Outputs 0 if the input string isn't wavy, 1 if it's a raising wave, and 2 if it's a decreasing wave.

Ungolfed & test code:

Try it here.

import java.util.*;
class M{
static int c(String s){
char[] a = s.toCharArray(),
x = a.clone();
Arrays.sort(x);
return s.replaceAll("(.)\\1{1,}", "\$1").length() < 3
? 0
: Arrays.equals(a, x) | Arrays.equals(x, (new StringBuffer(s).reverse()+"").toCharArray())
? a > a
? 1
: 2
: 0;
}

public static void main(String[] a){
System.out.print(c("BEGIN") + ", ");
System.out.print(c("BILL") + ", ");
System.out.print(c("BOSS") + ", ");
System.out.print(c("BOOST") + ", ");
System.out.print(c("CHIMP") + ", ");
System.out.println(c("KNOW"));

System.out.print(c("SPONGE") + ", ");
System.out.print(c("SPOON") + ", ");
System.out.print(c("TROLL") + ", ");
System.out.println(c("WOLF"));

System.out.print(c("WATCH") + ", ");
System.out.print(c("EARTH") + ", ");
System.out.print(c("NINON") + ", ");
System.out.print(c("FOO") + ", ");
System.out.print(c("BAR") + ", ");
System.out.print(c("WAVE") + ", ");
System.out.print(c("SELECTION") + ", ");
System.out.print(c("YES") + ", ");
System.out.print(c("NO") + ", ");
System.out.print(c("DEFINITION") + ", ");
System.out.print(c("WATER") + ", ");
System.out.print(c("WINE") + ", ");
System.out.print(c("CODE") + ", ");
System.out.print(c("AAAHHHH") + ", ");
System.out.print(c("I") + ", ");
System.out.print(c("MM") + ", ");
System.out.println(c("ABCA"));
}
}
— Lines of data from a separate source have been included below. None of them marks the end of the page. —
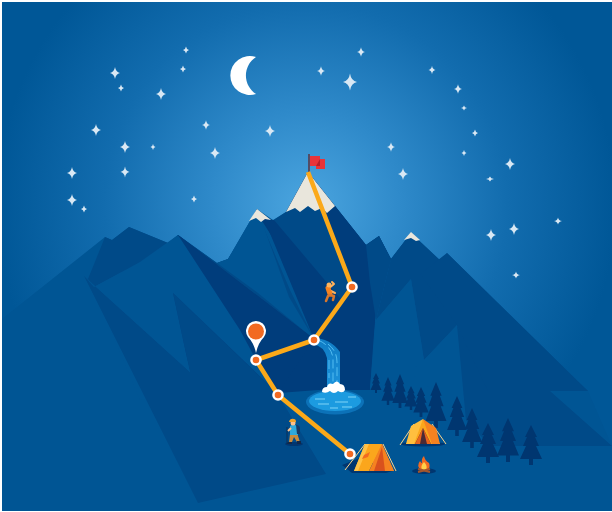
<!DOCTYPE html>
<html lang="en">
<head>
<meta charset="utf-8">
<title>Night mountain route</title>
<style>
:root{--paper:#fff;--ground:#005797;--face:#005594;--shade:#004a88;--deep:#003d7c;--tree:#003670;--snow:#e9e6dc;--star:#d9e8f4;--route:#fba919;--orange:#f26a21;--flag:#e8343a;--water:#1c9be0;--foam:#fff}
html,body{margin:0;padding:0;overflow:hidden;background:var(--paper)}
svg{display:block;width:612px;height:512px}
.face{fill:var(--face)}.shade{fill:var(--shade)}.deep{fill:var(--deep)}.tree{fill:var(--tree)}.snow{fill:var(--snow)}
.route{fill:none;stroke:var(--route);stroke-width:4.5;stroke-linejoin:round}
.stars{fill:var(--star)}
.rope{stroke:#ffd48a;stroke-width:1;fill:none}
</style>
</head>
<body>
<svg viewBox="0 0 612 512" role="img" aria-label="Hiking route from a camp up to a flag on a mountain peak at night">
<defs>
<radialGradient id="sky-glow" gradientUnits="userSpaceOnUse" cx="306" cy="205" r="310">
<stop offset="0" stop-color="#4ba5df"/><stop offset=".3" stop-color="#2f8aca"/><stop offset=".65" stop-color="#126cae"/><stop offset="1" stop-color="#005797"/>
</radialGradient>
<linearGradient id="fall-water" x1="0" y1="0" x2="0" y2="1"><stop offset="0" stop-color="#0f7cc4"/><stop offset="1" stop-color="#1c93dc"/></linearGradient>
<clipPath id="frame"><rect x="2" y="2" width="610" height="509"/></clipPath>
<path id="star" d="M0-6Q.8-.8 5 0Q.8.8 0 6Q-.8.8-5 0Q-.8-.8 0-6Z"/>
<path id="pine" d="M0-20L6-8H4L8 1H5L11 14H2V20H-2V14H-11L-5 1H-8L-4-8H-6Z"/>
<g id="stop"><circle r="5.8" fill="#fff"/><circle r="3.3" fill="#f26a21"/></g>
</defs>
<g clip-path="url(#frame)">
<rect id="sky" width="612" height="512" fill="url(#sky-glow)"/>

<path id="moon" d="M256 57A19.500 19.500 0 1 0 256 94A22 22 0 0 1 256 57Z" fill="#fff"/>
<g id="stars" class="stars">
<use href="#star" transform="translate(115 73)"/>
<use href="#star" transform="translate(121 88) scale(.6)"/>
<use href="#star" transform="translate(161 94)"/>
<use href="#star" transform="translate(186 50) scale(.6)"/>
<use href="#star" transform="translate(183 69) scale(.6)"/>
<use href="#star" transform="translate(96 130)"/>
<use href="#star" transform="translate(125 147)"/>
<use href="#star" transform="translate(153 147) scale(.5)"/>
<use href="#star" transform="translate(125 172) scale(.9)"/>
<use href="#star" transform="translate(72 173)"/>
<use href="#star" transform="translate(72 200)"/>
<use href="#star" transform="translate(84 209) scale(.6)"/>
<use href="#star" transform="translate(206 125) scale(.8)"/>
<use href="#star" transform="translate(215 153)"/>
<use href="#star" transform="translate(194 199) scale(.6)"/>
<use href="#star" transform="translate(270 131)"/>
<use href="#star" transform="translate(321 71) scale(.8)"/>
<use href="#star" transform="translate(350 82) scale(1.400)"/>
<use href="#star" transform="translate(361 52) scale(.8)"/>
<use href="#star" transform="translate(432 70) scale(.7)"/>
<use href="#star" transform="translate(458 89) scale(.8)"/>
<use href="#star" transform="translate(464 108) scale(.6 .4)"/>
<use href="#star" transform="translate(475 133) scale(.6)"/>
<use href="#star" transform="translate(464 153) scale(.5)"/>
<use href="#star" transform="translate(391 147) scale(.8)"/>
<use href="#star" transform="translate(403 174)"/>
<use href="#star" transform="translate(510 164)"/>
<use href="#star" transform="translate(490 179) scale(.8 .4)"/>
<use href="#star" transform="translate(491 235)"/>
<use href="#star" transform="translate(514 229)"/>
<use href="#star" transform="translate(558 221) scale(.8 .6)"/>
<use href="#star" transform="translate(516 275) scale(.8 .6)"/>
</g>

<g id="mountains">
<path class="face" d="M2 319L105 237L112 240L129 227L168 243L178 235L217 263L228 259L257 209L273 220L286 212L308 172L366 245L379 236L391 259L411 233L441 261L447 253L588 391L612 446V512H2Z"/>
<path class="shade" d="M105 237L112 240L129 227L168 243L170 249L120 273L94 287L88 279Z"/>
<path class="shade" d="M178 235L217 263L228 259L246 231L257 209L262 224L290 290L314 339L256 360L236 345Z"/>
<path class="face" d="M217 263L228 259L257 209L262 222L289 297L314 339L258 293Z"/>
<path class="deep" d="M178 235L314 339L300 358L256 365L262 371L279 393L248 392L190 372L170 293L140 293Z"/>
<path class="face" d="M178 235L170 293L190 372L248 392L140 400L98 300L160 250Z"/>
<path class="deep" d="M178 235L314 339L334 352L318 390L279 393L248 372Z"/>
<path class="deep" d="M257 213L269 219L314 339L345 345L368 388L376 310L391 259L379 236L366 245L308 172L286 212L300 235L290 265Z"/>
<path class="shade" d="M308 172L286 212L274 220L314 337L352 288L326 210Z"/>
<path class="deep" d="M264 219L274 220L345 304L314 339Z"/>
<path class="deep" d="M308 172L366 245L379 263L370 390H280L314 339L352 288L330 232Z"/>
<path class="shade" d="M379 236L391 259L376 320L370 283L366 245Z"/>
<path class="face" d="M411 233L391 259L376 320L371 388L420 400L425 359L410 278Z"/>
<path class="shade" d="M411 233L447 267L588 391H500L457 325L424 360L411 279L376 320L391 259Z"/>
<path class="face" d="M411 279L376 320L370 388L440 420L424 360Z"/>
<path class="shade" d="M447 253L588 391H486L457 325L420 274Z"/>
<path class="face" d="M457 325L424 360L410 372L480 430Z"/>
<path class="shade" d="M457 325L488 391H550L612 446H490L466 420Z"/>
<path class="shade" d="M84 276L198 503L326 474L277 393L173 293L190 372Z"/>
<path class="face" d="M84 276L190 372L173 293L270 386L240 330L178 235L140 262L120 273L94 287Z"/>
</g>
<g id="snow-caps" class="snow">
<path d="M308 172L286 212L295 208L300 212L308 206L315 211L322 208L327 213L335 206Z"/>
<path d="M257 209L249 221L256 218L261 222L265 219L271 220Z"/>
<path d="M411 232L404 240L411 238L416 241L420 240Z"/>
</g>
<g id="flag"><path d="M309 154V173" stroke="#5b3340" stroke-width="1.500"/><path d="M310 156H320V159H325V169H316V166H310Z" fill="var(--flag)"/><path d="M316 166L320 159V166Z" fill="#b51f2c"/></g>

<g id="waterfall">
<path d="M313 338Q330 338 340 352V390H327V358Q324 346 313 344Z" fill="url(#fall-water)"/>
<path d="M318 340Q332 346 333 359V386M328 344Q337 351 337 362V384M329 360V378" fill="none" stroke="#52bdf2" stroke-dasharray="9 4"/>
<ellipse cx="335" cy="402" rx="29" ry="12.500" fill="#0c72b8"/>
<ellipse cx="335" cy="401" rx="26" ry="10" fill="var(--water)"/>
<path d="M315 399H325M318 404H329M335 402H348M342 407H352M330 408H338M348 397H356" stroke="#7fd4f7"/>
<path d="M322 392Q322 387 327 387Q328 382 333 384Q337 379 340 384Q345 384 345 390Q343 394 338 391Q334 395 330 391Q326 394 322 392Z" fill="var(--foam)"/>
</g>

<g id="forest" class="tree">
<use href="#pine" transform="translate(376 383) scale(.5)"/>
<use href="#pine" transform="translate(388 391) scale(.6 .7)"/>
<use href="#pine" transform="translate(400 391) scale(.7 .85)"/>
<use href="#pine" transform="translate(411 398) scale(.6)"/>
<use href="#pine" transform="translate(421 402) scale(.7 .75)"/>
<use href="#pine" transform="translate(436 405) scale(.95 1.150)"/>
<use href="#pine" transform="translate(457 416) scale(.9 1)"/>
<use href="#pine" transform="translate(472 428) scale(.9 1)"/>
<use href="#pine" transform="translate(488 443)"/>
<use href="#pine" transform="translate(508 440) scale(1 1.100)"/>
<use href="#pine" transform="translate(531 445)"/>
</g>

<g id="route">
<path class="route" d="M308 172L352 287L314 340L256 360L278 395L350 454"/>
<use href="#stop" x="352" y="287"/><use href="#stop" x="314" y="340"/><use href="#stop" x="256" y="360"/><use href="#stop" x="278" y="395"/>
</g>
<g id="location-pin"><path d="M256 353Q254 343 248 337A10 10 0 1 1 264 337Q258 343 256 353Z" fill="#fff"/><circle cx="256" cy="331.500" r="8" fill="var(--orange)"/></g>

<g id="climber" fill="none" stroke-linecap="round" stroke-linejoin="round">
<path d="M328 289L334 284L332 282M331 291L335 293" stroke="#ffb35c" stroke-width="2"/>
<path d="M328 288L330 294" stroke="#f58220" stroke-width="5"/>
<path d="M329 295L334 296L333 300M328 296L326 301" stroke="#d9772b" stroke-width="2.500"/>
<circle cx="329" cy="285" r="2.500" fill="#ffb35c"/>
</g>
<g id="hiker">
<ellipse cx="294" cy="444" rx="9" ry="2" fill="var(--tree)"/>
<path d="M287 427V444" stroke="#0a2f57"/>
<path d="M290 434L289 442H292L294 437L297 442H300L297 433Z" fill="#c98b3c"/>
<path d="M288 442H292V444H287ZM297 441H301V444H297Z" fill="#12284a"/>
<path d="M290 426Q293 423 297 426L298 435H290Z" fill="#2fa9dc"/>
<path d="M296 425Q300 425 300 429V434H297Z" fill="#173a66"/>
<path d="M291 428L288 431" stroke="#ffc18a" stroke-width="2"/>
<circle cx="293" cy="423" r="2.500" fill="#ffc18a"/>
<path d="M289 422Q290 418 294 419Q296 419 296 422Z" fill="#f3a52b"/>
</g>

<g id="large-tent">
<path d="M342 465L360 458L396 470L386 473H352Z" fill="var(--tree)"/>
<path class="rope" d="M365 444L345 470M383 444L396 471"/>
<path d="M365 444H382L394 471H377Z" fill="#f47b20"/>
<path d="M365 444H382L369 471H354Z" fill="#fba61c"/>
<path d="M382 444L394 471H369Z" fill="#f58220"/>
<path d="M382 447L385 471H374Z" fill="#d9511d"/>
<path d="M365 444L354 471H358L369 444Z" fill="#ffc247"/>
<path d="M364 455L370 452L368 457L362 459Z" fill="#f26a21"/>
</g>
<use href="#stop" x="350" y="454"/>
<g id="small-tent">
<ellipse cx="423" cy="444" rx="22" ry="2.500" fill="var(--tree)"/>
<path class="rope" d="M414 424L400 445M432 424L446 444"/>
<path d="M423 419L406 444H440Z" fill="#fba61c"/>
<path d="M423 419L411 426L406 444H414Z" fill="#ffbf3f"/>
<path d="M423 419L436 428L440 444H432Z" fill="#f58220"/>
<path d="M423 428L415 444H431Z" fill="#4a2a35"/>
<path d="M423 428L415 444H420ZM423 428L431 444H427Z" fill="#e8641e"/>
</g>
<g id="campfire">
<ellipse cx="424" cy="471" rx="12" ry="3" fill="var(--tree)"/>
<path d="M424 456Q425 461 429 463Q431 468 427 470H421Q416 466 420 461Q421 463 422 463Q421 459 424 456Z" fill="#f26a21"/>
<path d="M424 462Q428 466 426 470H422Q420 466 424 462Z" fill="#ffd04a"/>
<path d="M418 469L430 472M430 469L418 472" stroke="#a4562c" stroke-width="2"/>
</g>
</g>
</svg>
</body>
</html>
Output:

2, 2, 2, 2, 2, 2, 2
1, 1, 1, 1
0, 0, 0, 0, 0, 0, 0, 0, 0, 0, 0, 0, 0, 0, 0, 0, 0

• int c(char[]s){int t=s,f=s.length,a=1,b=1,i;for(i=1;i<f;){if(s[i]-s[i-1]>=0)++a;if(s[i]-s[i++-1]<1)++b;}return a==f?1:b==f?-1:0;}(132 bytes) – Numberknot Oct 31 '16 at 12:55
• Output 1 if wavy raising,output -1 if wavy decreasing,0 if not wavy – Numberknot Oct 31 '16 at 12:56